»»
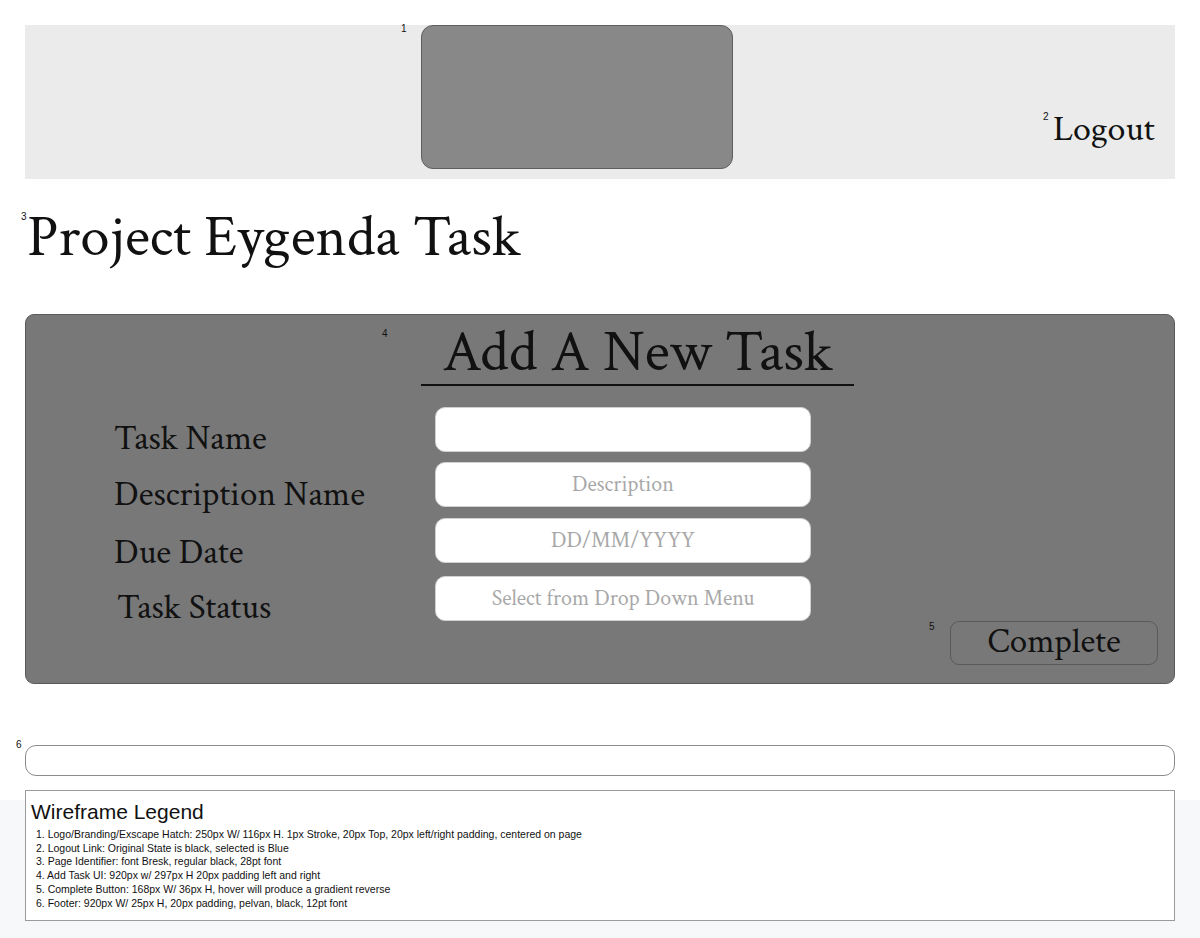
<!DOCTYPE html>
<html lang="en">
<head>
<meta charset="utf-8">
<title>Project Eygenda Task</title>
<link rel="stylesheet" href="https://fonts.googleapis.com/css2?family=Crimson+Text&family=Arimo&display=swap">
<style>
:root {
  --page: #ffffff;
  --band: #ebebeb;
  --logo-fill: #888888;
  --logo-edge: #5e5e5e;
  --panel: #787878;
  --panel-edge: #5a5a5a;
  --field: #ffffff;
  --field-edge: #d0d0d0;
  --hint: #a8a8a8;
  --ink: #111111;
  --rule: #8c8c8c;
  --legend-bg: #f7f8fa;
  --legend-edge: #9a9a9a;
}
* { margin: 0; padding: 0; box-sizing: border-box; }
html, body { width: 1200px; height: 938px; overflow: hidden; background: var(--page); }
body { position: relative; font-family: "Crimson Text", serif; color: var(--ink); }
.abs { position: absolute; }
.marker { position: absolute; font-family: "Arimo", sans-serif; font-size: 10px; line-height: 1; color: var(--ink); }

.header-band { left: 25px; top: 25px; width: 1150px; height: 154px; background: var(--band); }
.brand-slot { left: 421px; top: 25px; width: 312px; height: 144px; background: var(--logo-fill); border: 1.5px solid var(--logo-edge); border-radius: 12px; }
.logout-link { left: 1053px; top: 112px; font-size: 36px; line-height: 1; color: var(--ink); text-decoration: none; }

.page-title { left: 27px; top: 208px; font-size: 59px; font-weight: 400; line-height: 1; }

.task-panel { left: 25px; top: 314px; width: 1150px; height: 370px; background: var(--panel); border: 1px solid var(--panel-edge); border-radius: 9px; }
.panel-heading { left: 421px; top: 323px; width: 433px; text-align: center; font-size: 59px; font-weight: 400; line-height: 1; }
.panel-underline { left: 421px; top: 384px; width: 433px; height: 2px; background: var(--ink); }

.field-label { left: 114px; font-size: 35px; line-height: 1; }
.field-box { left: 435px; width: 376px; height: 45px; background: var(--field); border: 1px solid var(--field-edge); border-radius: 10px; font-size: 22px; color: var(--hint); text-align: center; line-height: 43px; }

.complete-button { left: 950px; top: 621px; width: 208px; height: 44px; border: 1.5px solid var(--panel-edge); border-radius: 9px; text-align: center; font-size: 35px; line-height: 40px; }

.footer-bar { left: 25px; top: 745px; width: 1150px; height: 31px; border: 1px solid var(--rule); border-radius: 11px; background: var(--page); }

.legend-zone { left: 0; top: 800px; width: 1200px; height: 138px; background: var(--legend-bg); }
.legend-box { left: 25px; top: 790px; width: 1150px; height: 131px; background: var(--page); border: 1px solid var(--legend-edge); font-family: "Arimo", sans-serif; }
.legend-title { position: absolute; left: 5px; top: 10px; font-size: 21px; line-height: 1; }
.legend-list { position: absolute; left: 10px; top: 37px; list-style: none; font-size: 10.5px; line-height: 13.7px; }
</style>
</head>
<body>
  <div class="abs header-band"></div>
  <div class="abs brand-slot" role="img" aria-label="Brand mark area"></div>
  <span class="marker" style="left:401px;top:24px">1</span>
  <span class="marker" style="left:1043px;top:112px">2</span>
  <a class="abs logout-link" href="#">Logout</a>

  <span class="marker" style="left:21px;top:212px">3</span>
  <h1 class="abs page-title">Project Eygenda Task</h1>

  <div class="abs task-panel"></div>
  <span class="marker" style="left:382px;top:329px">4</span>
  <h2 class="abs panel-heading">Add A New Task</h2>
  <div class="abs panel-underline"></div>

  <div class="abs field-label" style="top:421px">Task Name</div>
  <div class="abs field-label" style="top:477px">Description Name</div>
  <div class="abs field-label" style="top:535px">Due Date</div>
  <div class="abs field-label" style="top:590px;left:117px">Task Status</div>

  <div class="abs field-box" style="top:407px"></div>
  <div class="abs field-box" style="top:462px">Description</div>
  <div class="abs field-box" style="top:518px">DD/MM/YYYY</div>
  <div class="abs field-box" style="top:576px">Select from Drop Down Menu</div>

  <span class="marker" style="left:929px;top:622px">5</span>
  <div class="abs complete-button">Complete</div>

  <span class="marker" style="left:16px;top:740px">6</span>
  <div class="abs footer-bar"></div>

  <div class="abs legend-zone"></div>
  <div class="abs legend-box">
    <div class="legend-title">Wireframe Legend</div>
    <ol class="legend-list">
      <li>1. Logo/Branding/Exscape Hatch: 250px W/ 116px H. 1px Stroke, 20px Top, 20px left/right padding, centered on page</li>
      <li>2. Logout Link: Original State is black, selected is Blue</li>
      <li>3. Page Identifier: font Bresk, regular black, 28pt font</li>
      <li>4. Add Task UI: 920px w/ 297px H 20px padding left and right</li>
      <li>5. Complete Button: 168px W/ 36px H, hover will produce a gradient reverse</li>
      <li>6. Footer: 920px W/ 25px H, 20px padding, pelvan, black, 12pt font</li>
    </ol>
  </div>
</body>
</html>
««
- _Task instructions_
Without the pictures, return the listing above from its first line through the line that has "950px; top: 621px;".

- _Solution to this exercise_
<!DOCTYPE html>
<html lang="en">
<head>
<meta charset="utf-8">
<title>Project Eygenda Task</title>
<link rel="stylesheet" href="https://fonts.googleapis.com/css2?family=Crimson+Text&family=Arimo&display=swap">
<style>
:root {
  --page: #ffffff;
  --band: #ebebeb;
  --logo-fill: #888888;
  --logo-edge: #5e5e5e;
  --panel: #787878;
  --panel-edge: #5a5a5a;
  --field: #ffffff;
  --field-edge: #d0d0d0;
  --hint: #a8a8a8;
  --ink: #111111;
  --rule: #8c8c8c;
  --legend-bg: #f7f8fa;
  --legend-edge: #9a9a9a;
}
* { margin: 0; padding: 0; box-sizing: border-box; }
html, body { width: 1200px; height: 938px; overflow: hidden; background: var(--page); }
body { position: relative; font-family: "Crimson Text", serif; color: var(--ink); }
.abs { position: absolute; }
.marker { position: absolute; font-family: "Arimo", sans-serif; font-size: 10px; line-height: 1; color: var(--ink); }

.header-band { left: 25px; top: 25px; width: 1150px; height: 154px; background: var(--band); }
.brand-slot { left: 421px; top: 25px; width: 312px; height: 144px; background: var(--logo-fill); border: 1.5px solid var(--logo-edge); border-radius: 12px; }
.logout-link { left: 1053px; top: 112px; font-size: 36px; line-height: 1; color: var(--ink); text-decoration: none; }

.page-title { left: 27px; top: 208px; font-size: 59px; font-weight: 400; line-height: 1; }

.task-panel { left: 25px; top: 314px; width: 1150px; height: 370px; background: var(--panel); border: 1px solid var(--panel-edge); border-radius: 9px; }
.panel-heading { left: 421px; top: 323px; width: 433px; text-align: center; font-size: 59px; font-weight: 400; line-height: 1; }
.panel-underline { left: 421px; top: 384px; width: 433px; height: 2px; background: var(--ink); }

.field-label { left: 114px; font-size: 35px; line-height: 1; }
.field-box { left: 435px; width: 376px; height: 45px; background: var(--field); border: 1px solid var(--field-edge); border-radius: 10px; font-size: 22px; color: var(--hint); text-align: center; line-height: 43px; }

.complete-button { left: 950px; top: 621px; width: 208px; height: 44px; border: 1.5px solid var(--panel-edge); border-radius: 9px; text-align: center; font-size: 35px; line-height: 40px; }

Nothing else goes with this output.